In some ways, Easter is like a coin which has two sides: the crucifixion on the Friday and the resurrection on the Sunday. The point of this analogy is that the cross and the resurrection go together; they are inseparable, they take their meaning from each other.
Take, for example, the Christian claim, “I believe Jesus died on the cross to save me from my sins.”
That is claiming that a past event conveys something in the present, today, now. We think that what is being claimed starts from the past (Good Friday). If we really think about it though, surely it is the other way around? An experience in the present (of having received forgiveness from the risen Christ) is understood by referring back to Jesus dying on the cross (for us).

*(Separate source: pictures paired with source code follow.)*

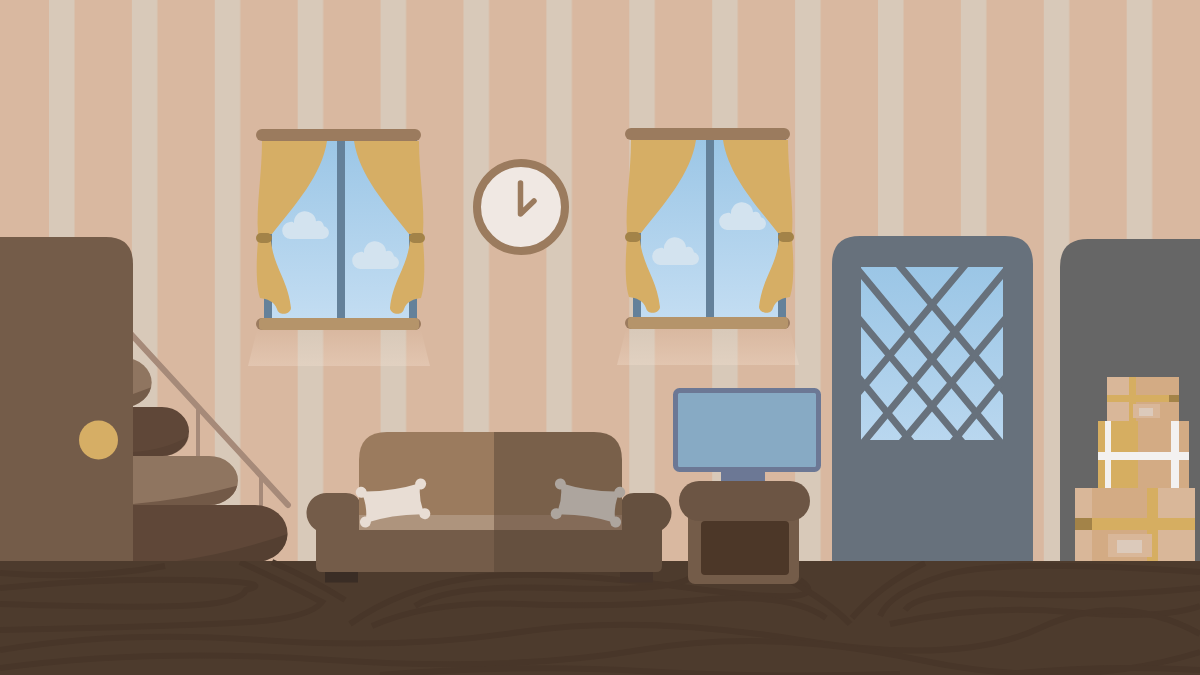
<!DOCTYPE html>
<html lang="en">
<head>
<meta charset="utf-8">
<title>Living room</title>
<style>
:root {
  --wall: #d9b8a0;
  --stripe: #d8c9b9;
  --floor: #4d3b2d;
  --grain: #483629;
  --wood: #9b7b5e;
  --sill: #b5946a;
  --curtain: #d6ae65;
  --tieback: #a38348;
  --frame: #64819a;
  --brown: #745c49;
  --brown-dark: #65503f;
  --stair: #8f7560;
  --stair-dark: #5f4738;
  --rail: #a68a79;
  --slate: #67717c;
  --gray: #666666;
  --box: #d9b799;
  --box-shade: #d3ab84;
  --tape: #d6ae61;
}
html, body { margin: 0; height: 100%; overflow: hidden; }
.room { display: block; width: 1200px; height: 675px; }
.wood { fill: var(--wood); }
.sill { fill: var(--sill); }
.curtain { fill: var(--curtain); }
.tieback { fill: var(--tieback); }
.frame { fill: var(--frame); }
.brown { fill: var(--brown); }
.brown-dark { fill: var(--brown-dark); }
.stair { fill: var(--stair); }
.stair-dark { fill: var(--stair-dark); }
.slate { fill: var(--slate); }
.box { fill: var(--box); }
.box-shade { fill: var(--box-shade); }
.tape { fill: var(--tape); }
.label { fill: #dccabb; }
.white-tape { fill: #f3f1f0; }
.shade { fill: #4d3b2d; }
.rail { fill: none; stroke: var(--rail); stroke-linecap: round; }
.lattice { fill: none; stroke: var(--slate); stroke-width: 7; }
.grain { fill: none; stroke: var(--grain); stroke-width: 6; }
</style>
</head>
<body>
<svg class="room" viewBox="0 0 1200 675" role="img" aria-label="Living room with a sofa, television, stairs, doors and stacked boxes">
  <defs>
    <pattern id="wallpaper" x="49" y="0" width="82.9" height="100" patternUnits="userSpaceOnUse">
      <rect width="83" height="100" fill="var(--wall)"/>
      <rect width="25.5" height="100" fill="var(--stripe)"/>
    </pattern>
    <linearGradient id="sky" x1="0" y1="0" x2="0" y2="1">
      <stop offset="0" stop-color="#9bc6e6"/>
      <stop offset="1" stop-color="#c3ddf2"/>
    </linearGradient>
    <linearGradient id="door-sky" x1="0" y1="0" x2="0" y2="1">
      <stop offset="0" stop-color="#9bc6e6"/>
      <stop offset="1" stop-color="#b9d7ef"/>
    </linearGradient>
    <linearGradient id="glow" x1="0" y1="0" x2="0" y2="1">
      <stop offset="0" stop-color="#f5e2d2" stop-opacity="0"/>
      <stop offset="1" stop-color="#f5e2d2" stop-opacity=".32"/>
    </linearGradient>
    <clipPath id="door-pane"><rect x="861" y="267" width="142" height="173"/></clipPath>
    <clipPath id="steps-edge"><rect x="133" y="340" width="170" height="221"/></clipPath>
    <clipPath id="step-1"><path d="M120 358h4a26 23 0 0 1 0 49h-4z"/></clipPath>
    <clipPath id="step-3"><path d="M120 456h89a29 24.5 0 0 1 0 49h-89z"/></clipPath>
    <clipPath id="step-4"><path d="M120 505h135a32 28 0 0 1 0 57h-135z"/></clipPath>

    <path id="cloud" fill="#d3e3ef" d="M9 24a8.500 8.500 0 0 1-1-16.800q4-1 5 1a11 11 0 0 1 22-2q6-2 8 5a6.500 6.500 0 0 1-2 12.800z"/>

    <g id="curtain-left">
      <path class="curtain" d="M262 141H327C322 175 295 205 272 234H258C256 205 262 175 262 141Z"/>
      <path class="curtain" d="M258 241H271C274 268 288 280 291 308C291 314 279 317 277 309C274 301 267 299 260 298C256 286 256 262 258 241Z"/>
      <rect class="tieback" x="256" y="233" width="16" height="10" rx="5"/>
    </g>

    <g id="window-back">
      <rect x="264" y="138" width="152" height="182" fill="url(#sky)"/>
      <rect class="frame" x="264" y="138" width="8" height="182"/>
      <rect class="frame" x="337" y="138" width="8" height="182"/>
      <rect class="frame" x="409" y="138" width="8" height="182"/>
    </g>
    <g id="window-front">
      <path d="M257 330H421L430 366H248Z" fill="url(#glow)"/>
      <use href="#curtain-left"/>
      <use href="#curtain-left" transform="translate(681 0) scale(-1 1)"/>
      <rect class="wood" x="256" y="129" width="165" height="12" rx="6"/>
      <rect class="wood" x="256" y="318" width="165" height="12" rx="6"/>
      <rect class="sill" x="259" y="318" width="160" height="12" rx="4"/>
    </g>

    <g id="pillow">
      <path d="M-30-16Q0-11 30-16Q25 0 30 16Q0 11-30 16Q-25 0-30-16Z"/>
      <circle cx="-30" cy="-15" r="5.500"/>
      <circle cx="30" cy="-15" r="5.500"/>
      <circle cx="-30" cy="15" r="5.500"/>
      <circle cx="30" cy="15" r="5.500"/>
    </g>
  </defs>

  <g id="wall"><rect width="1200" height="562" fill="url(#wallpaper)"/></g>

  <g id="floor">
    <rect y="561" width="1200" height="114" fill="var(--floor)"/>
    <g class="grain">
      <path d="M0 573Q90 580 165 566M0 588Q100 578 190 580T246 590Q240 604 180 606T0 604"/>
      <path d="M240 562Q290 585 322 602Q310 618 250 622T0 630"/>
      <path d="M272 562Q310 578 345 600"/>
      <path d="M350 624Q400 588 470 578T690 588T800 580"/>
      <path d="M372 626Q430 600 520 604T700 600T826 618"/>
      <path d="M415 606Q450 584 560 588T690 578"/>
      <path d="M780 575Q830 602 850 624"/>
      <path d="M852 618Q880 585 925 563M880 616Q890 592 945 575T1200 572"/>
      <path d="M905 610Q920 590 1010 594T1200 588M890 624Q980 604 1070 612T1200 606"/>
      <path d="M0 650Q120 630 260 640T520 632T800 640T1040 628T1200 634"/>
      <path d="M0 668Q150 648 330 660T640 650T920 660T1200 652"/>
      <path d="M380 675Q520 664 640 671T900 674M1000 675Q1100 664 1200 670"/>
    </g>
  </g>

  <g id="window-left">
    <use href="#window-back"/>
    <use href="#cloud" x="281" y="215"/>
    <use href="#cloud" x="351" y="245"/>
    <use href="#window-front"/>
  </g>
  <g id="window-right">
    <use href="#window-back" x="369" y="-1"/>
    <use href="#cloud" x="718" y="206"/>
    <use href="#cloud" x="651" y="241"/>
    <use href="#window-front" x="369" y="-1"/>
  </g>

  <g id="clock">
    <circle cx="521" cy="207" r="44" fill="#f0e8e3" stroke="var(--wood)" stroke-width="8"/>
    <path d="M520.500 183V214L534 201" fill="none" stroke="var(--wood)" stroke-width="5.500" stroke-linecap="round" stroke-linejoin="round"/>
  </g>

  <g id="stairs">
    <g class="rail">
      <path stroke-width="4" d="M198 408V456M261 478V505"/>
      <path stroke-width="6" d="M130 333L288 505"/>
    </g>
    <g clip-path="url(#steps-edge)">
      <g clip-path="url(#step-1)">
        <rect class="stair" x="120" y="358" width="40" height="49"/>
        <path class="stair-dark" opacity=".55" d="M130 395L155 386V407H130Z"/>
      </g>
      <path class="stair-dark" d="M120 407h42a27 24.500 0 0 1 0 49h-42z"/>
      <path class="shade" opacity=".35" d="M133 452Q165 450 189 436A27 24 0 0 1 162 456H133Z"/>
      <g clip-path="url(#step-3)">
        <rect class="stair" x="120" y="456" width="120" height="49"/>
        <path class="stair-dark" opacity=".6" d="M133 504Q190 499 240 485V505H133Z"/>
      </g>
      <g clip-path="url(#step-4)">
        <rect class="stair-dark" x="120" y="505" width="170" height="57"/>
        <path class="shade" opacity=".6" d="M170 562Q235 553 290 533V562Z"/>
      </g>
    </g>
  </g>

  <g id="door-left">
    <path class="brown" d="M0 237H106Q133 237 133 264V561H0Z"/>
    <circle class="curtain" cx="98.500" cy="440" r="19.500"/>
  </g>

  <g id="sofa">
    <rect x="325" y="568" width="33" height="14.500" fill="#3a2d25"/>
    <rect x="620" y="568" width="33" height="14.500" fill="#45342a"/>
    <path class="wood" d="M359 540V460Q359 432 387 432H494V540Z"/>
    <path fill="#79604a" d="M494 432H594Q622 432 622 460V540H494Z"/>
    <path fill="#ae947d" d="M359 515H494V530H359Z"/>
    <path fill="#846b58" d="M494 515H622V530H494Z"/>
    <path class="brown" d="M494 530H359V500Q355 493 346 493H327A20 20 0 0 0 316 530V566Q316 572 322 572H494Z"/>
    <path class="brown-dark" d="M494 530H622V500Q625 493 634 493H652A20 20 0 0 1 662 530V566Q662 572 656 572H494Z"/>
    <use href="#pillow" fill="#e8ddd4" transform="translate(393 503) rotate(-8)"/>
    <use href="#pillow" fill="#ada59e" transform="translate(588 503) rotate(8)"/>
  </g>

  <g id="television">
    <rect x="721" y="468" width="44" height="16" fill="#6c7895"/>
    <rect x="675.500" y="390.500" width="143" height="79" rx="4" fill="#87aac4" stroke="#6c7895" stroke-width="5"/>
  </g>
  <g id="television-stand">
    <rect class="brown" x="688" y="495" width="111" height="89" rx="7"/>
    <rect x="679" y="481" width="131" height="40" rx="20" fill="#6c5544"/>
    <rect class="brown" x="688" y="521" width="111" height="50"/>
    <rect x="701" y="521" width="88" height="54" rx="4" fill="#4c3728"/>
  </g>

  <g id="door-front">
    <path class="slate" d="M832 561V264Q832 236 860 236H1005Q1033 236 1033 264V561Z"/>
    <rect x="861" y="267" width="142" height="173" fill="url(#door-sky)"/>
    <g clip-path="url(#door-pane)">
      <path class="lattice" d="M893 258L1010 398M854 265L1002 444M854 313L968 449M854 372L917 449"/>
      <path class="lattice" d="M971 258L854 398M1010 265L862 444M1010 313L896 449M1010 372L947 449"/>
    </g>
  </g>

  <g id="doorway">
    <path fill="var(--gray)" d="M1060 561V267Q1060 239 1088 239H1200V561Z"/>
  </g>

  <g id="boxes">
    <g id="box-top">
      <rect class="box" x="1107" y="377" width="72" height="44"/>
      <rect class="box-shade" x="1136" y="377" width="43" height="44"/>
      <rect class="tape" x="1129" y="377" width="7" height="44"/>
      <rect class="tape" x="1107" y="395" width="62" height="7"/>
      <rect class="tieback" x="1169" y="395" width="10" height="7"/>
      <rect x="1133" y="404" width="27" height="14" class="box"/>
      <rect class="label" x="1139" y="408" width="14" height="8"/>
    </g>
    <g id="box-middle">
      <rect class="tape" x="1098" y="421" width="91" height="67"/>
      <rect class="box-shade" x="1138" y="421" width="51" height="67"/>
      <rect class="white-tape" x="1105" y="421" width="6" height="67"/>
      <rect class="white-tape" x="1171" y="421" width="8" height="67"/>
      <rect class="white-tape" x="1098" y="452" width="91" height="8"/>
    </g>
    <g id="box-bottom">
      <rect class="box" x="1075" y="488" width="120" height="73"/>
      <rect class="box-shade" x="1092" y="488" width="55" height="73"/>
      <rect class="tape" x="1147" y="488" width="11" height="73"/>
      <rect class="tape" x="1092" y="518" width="103" height="12"/>
      <rect class="tieback" x="1075" y="518" width="17" height="12"/>
      <rect class="box" x="1108" y="534" width="44" height="23"/>
      <rect class="label" x="1117" y="540" width="25" height="13"/>
    </g>
  </g>
</svg>
</body>
</html>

In the same way, Christians believe in the resurrection not primarily because they have read about it in the four gospels, but because they have had some sort of experience of the aliveness of Jesus.
This brings us back to churches and Christians. Both often sport or display crosses. They are inanimate, man-made, of wood or metal. Those crosses are essentially dead. Appropriately so, we might add. Jesus really did suffer and die. His body was then sealed in the tomb, dead and gone. Crosses serve as reminders.
Where and how can churches and Christians sport or display the resurrection? How to convey the essential aliveness of Jesus?
One idea is to think of being transparent. Christian worship is meant to be a window through which people catch glimpses of God. Christians need to aim to be people who are “seen through.” Yes, we are seen to be fallible, “sinners,” seen through in that sense but, even so, still a misty window through which people catch sight of the risen Lord Jesus.
So, when it comes to Easter, “Better late than never!” and when people “see through’” those of us who seek to follow Jesus, may they ‘“see through’” us in the second sense to the risen Lord who suffered and died for all.
Easter blessings to all,
Robert Draycott (Rev)